It was an 800 card set with the same series division as the 1989 Upper Deck. The set contained a diversity between action and still shot, and the photograph quality was heavily praised.

The major rookie cards are for Sammy Sosa, Juan Gonzalez, Larry Walker, and John Olerud.

1991 Upper Deck

The 1991 release was similar to the 1989 with 800 cards released in two series of 1-700 and 701-800. The stock and design were also similar.

The major rookie cards include Eric Karros, Chipper Jones, Mike Mussina, Luiz Gonzalez, and Jeff Bagwell. The regular issue cards of Ryne Sandberg, Nolan Ryan, and George Brett are also featured. As a side note, Upper Deck inserted a Michael Jordan card into the packs.

1992 Upper Deck

The cards remained at 800 in the same two series format for 1992. The cards feature an action shot on the front with the player’s name, team, and the Upper Deck logo.

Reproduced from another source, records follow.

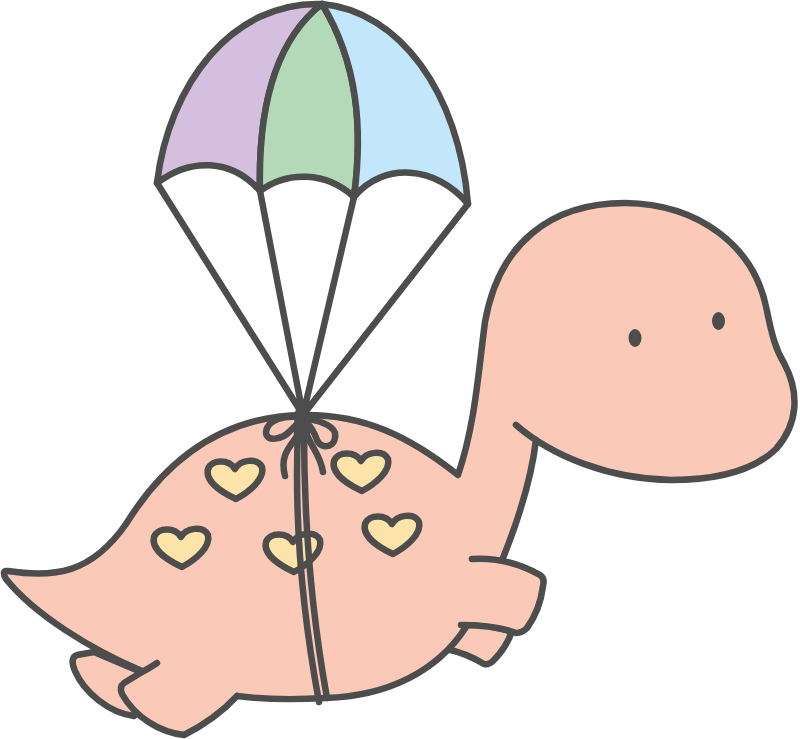
<!DOCTYPE html>
<html lang="en">
<head>
<meta charset="utf-8">
<title>Parachuting dinosaur</title>
<style>
:root {
  --paper: #ffffff;
  --ink: #4d4d4d;
  --skin: #fac9b8;
  --lilac: #d4bfdf;
  --mint: #b3d9b9;
  --sky: #c2e6fa;
  --butter: #fce4a8;
}
html, body { margin: 0; background: var(--paper); overflow: hidden; }
svg { display: block; width: 800px; height: 739px; }
.outline { stroke: var(--ink); stroke-width: 6.5; stroke-linecap: round; stroke-linejoin: round; }
.line { fill: none; }
.skin { fill: var(--skin); }
.lilac { fill: var(--lilac); }
.mint { fill: var(--mint); }
.sky { fill: var(--sky); }
.heart { fill: var(--butter); }
.ink { fill: var(--ink); }
</style>
</head>
<body>
<svg viewBox="0 0 800 739" role="img" aria-label="A pink dinosaur with heart spots floating under a striped parachute">
  <defs>
    <path id="heart" class="outline heart" d="M0 -10C-6 -20 -23 -20 -27 -10C-30 2 -14 13 1 20C14 13 30 0 27 -12C22 -22 5 -19 0 -10Z"/>
  </defs>

  <g id="far-legs" class="outline skin">
    <path d="M94 652L77 655C71 657 72 664 75 671C84 692 109 713 134 716L160 680Z"/>
    <path d="M446 649C461 652 474 658 484 664Q489 665 493 661C502 652 508 643 512 631L470 622Z"/>
  </g>

  <g id="body">
    <path class="skin" d="M6 571C52 577 92 574 126 524C172 450 232 416 303 415C363 414 409 436 458 475C475 425 478 375 485 322C499 243 551 203 625 203C699 204 755 246 767 311C772 336 776 350 784 363C800 393 798 424 776 449C751 473 711 480 671 480C620 479 573 464 536 440C531 482 517 523 503 558L466 627C437 672 387 696 326 698Q275 701 237 696L157 664L142 671C90 649 38 616 6 578Q2 571 6 571Z"/>
    <path class="outline line" d="M142 671C90 649 34 614 6 579Q1 570 8 571C54 578 91 574 126 524C172 450 232 416 303 415C363 414 409 436 458 475C475 425 478 375 485 322C499 243 551 203 625 203C699 204 755 246 767 311C772 336 776 350 784 363C800 393 798 424 776 449C751 473 711 480 671 480C610 479 553 457 516 425"/>
    <path class="outline line" d="M536 440C531 482 517 523 503 558M466 627C437 672 387 696 326 698Q275 701 237 696"/>
  </g>

  <g id="near-legs">
    <path class="skin" d="M157 663L142 672L124 683Q119 687 122 694C135 717 159 732 184 735C206 724 223 711 237 696L220 650Z"/>
    <path class="outline line" d="M157 663Q148 669 142 672L124 683Q119 687 122 694C135 717 159 732 184 735C206 724 223 711 237 696"/>
    <path class="outline skin" d="M472 559C500 557 522 565 540 575Q545 578 543 586C541 602 535 617 527 628Q522 633 516 633C500 627 481 625 461 625"/>
  </g>

  <g id="eyes" class="ink">
    <ellipse cx="635" cy="338" rx="6.5" ry="9"/>
    <ellipse cx="718.500" cy="321" rx="6.5" ry="9"/>
  </g>

  <g id="heart-spots">
    <use href="#heart" x="235" y="479"/>
    <use href="#heart" x="361" y="471"/>
    <use href="#heart" x="181" y="547"/>
    <use href="#heart" x="293" y="552"/>
    <use href="#heart" x="392" y="534"/>
  </g>

  <g id="parachute" class="outline">
    <path class="lilac" d="M157 183C169 84 232 1 322 4C276 40 258 107 260 191C231 158 190 158 157 183Z"/>
    <path class="mint" d="M322 4C276 40 258 107 260 191C287 171 326 171 354 197C363 129 358 63 322 4Z"/>
    <path class="sky" d="M322 4C358 63 363 129 354 197C383 162 436 165 468 204C459 92 399 11 322 4Z"/>
    <path class="line" d="M157 183L303 415L260 191M354 197L303 415L468 204"/>
  </g>

  <g id="harness" class="outline line">
    <path d="M298 430C294 520 302 610 319 702M304 430C304 520 311 610 327 698"/>
    <path d="M303 418C285 414 267 420 266 432C266 443 283 439 290 431Q297 424 303 418C314 420 332 423 335 433C337 448 321 450 317 440Q313 428 303 418"/>
    <path d="M302 425C297 444 278 449 285 476M303 425C309 446 320 452 323 472"/>
    <path class="ink" d="M298 413L308 415L307 434L297 434Z"/>
  </g>
</svg>
</body>
</html>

The major rookie card is Manny Ramirez, and Cal Ripken Jr., Frank Thomas, and Jim Thome are some notable regular issue cards.

1993 Upper Deck

The 1993 Upper Deck has 840 cards of standard size. The cards are split into two series of equal size. The set continued with its high quality designs, particularly in the photo and card stock. Upper Deck also continued to innovate sports sets with inserts.

The most important rookie card is that of Derek Jeter. The Gold Hologram insert of Derek Jeter is more valuable, and it is worth $1300.

1994 Upper Deck

The 1994 Upper Deck set consists of 550 cards. While the major rookie card is for Alex Rodriguez, there are Michael Jordan cards. These are considered some of the best MJ baseball cards.

From here, Upper Deck went through some troubled seasons. While Upper Deck had left their mark on the industry, baseball cards would continue to change. There are some excellent rookie and other cards, but consolidation was looming ahead.

2010 Upper Deck

We skip ahead to last set released by Upper Deck that contained MLB logos.

This set was released in the midst of controversy. Upper Deck released the set after their contract had expired with MLB. Upper Deck was quickly sued by MLB and the exclusive distributor Topps. A settlement was reached, and Upper Deck was allowed to release the second series.

This set consists of 600 cards with multiple parallels and subsets. The fronts of the cards have an action shot, the Upper Deck logo in the top corner, player name, team name, and position. The backs were printed horizontally.


Baseball cards, as well as the cards of all sports, were changed by the influence of Upper Deck. They brought higher expectations to the market. Brands needed better designs, higher quality stock and photographs, and more engaging inserts and parallels. Even though Upper Deck focuses on other revenue streams today, the industry improved as a result of Upper Deck’s contributions.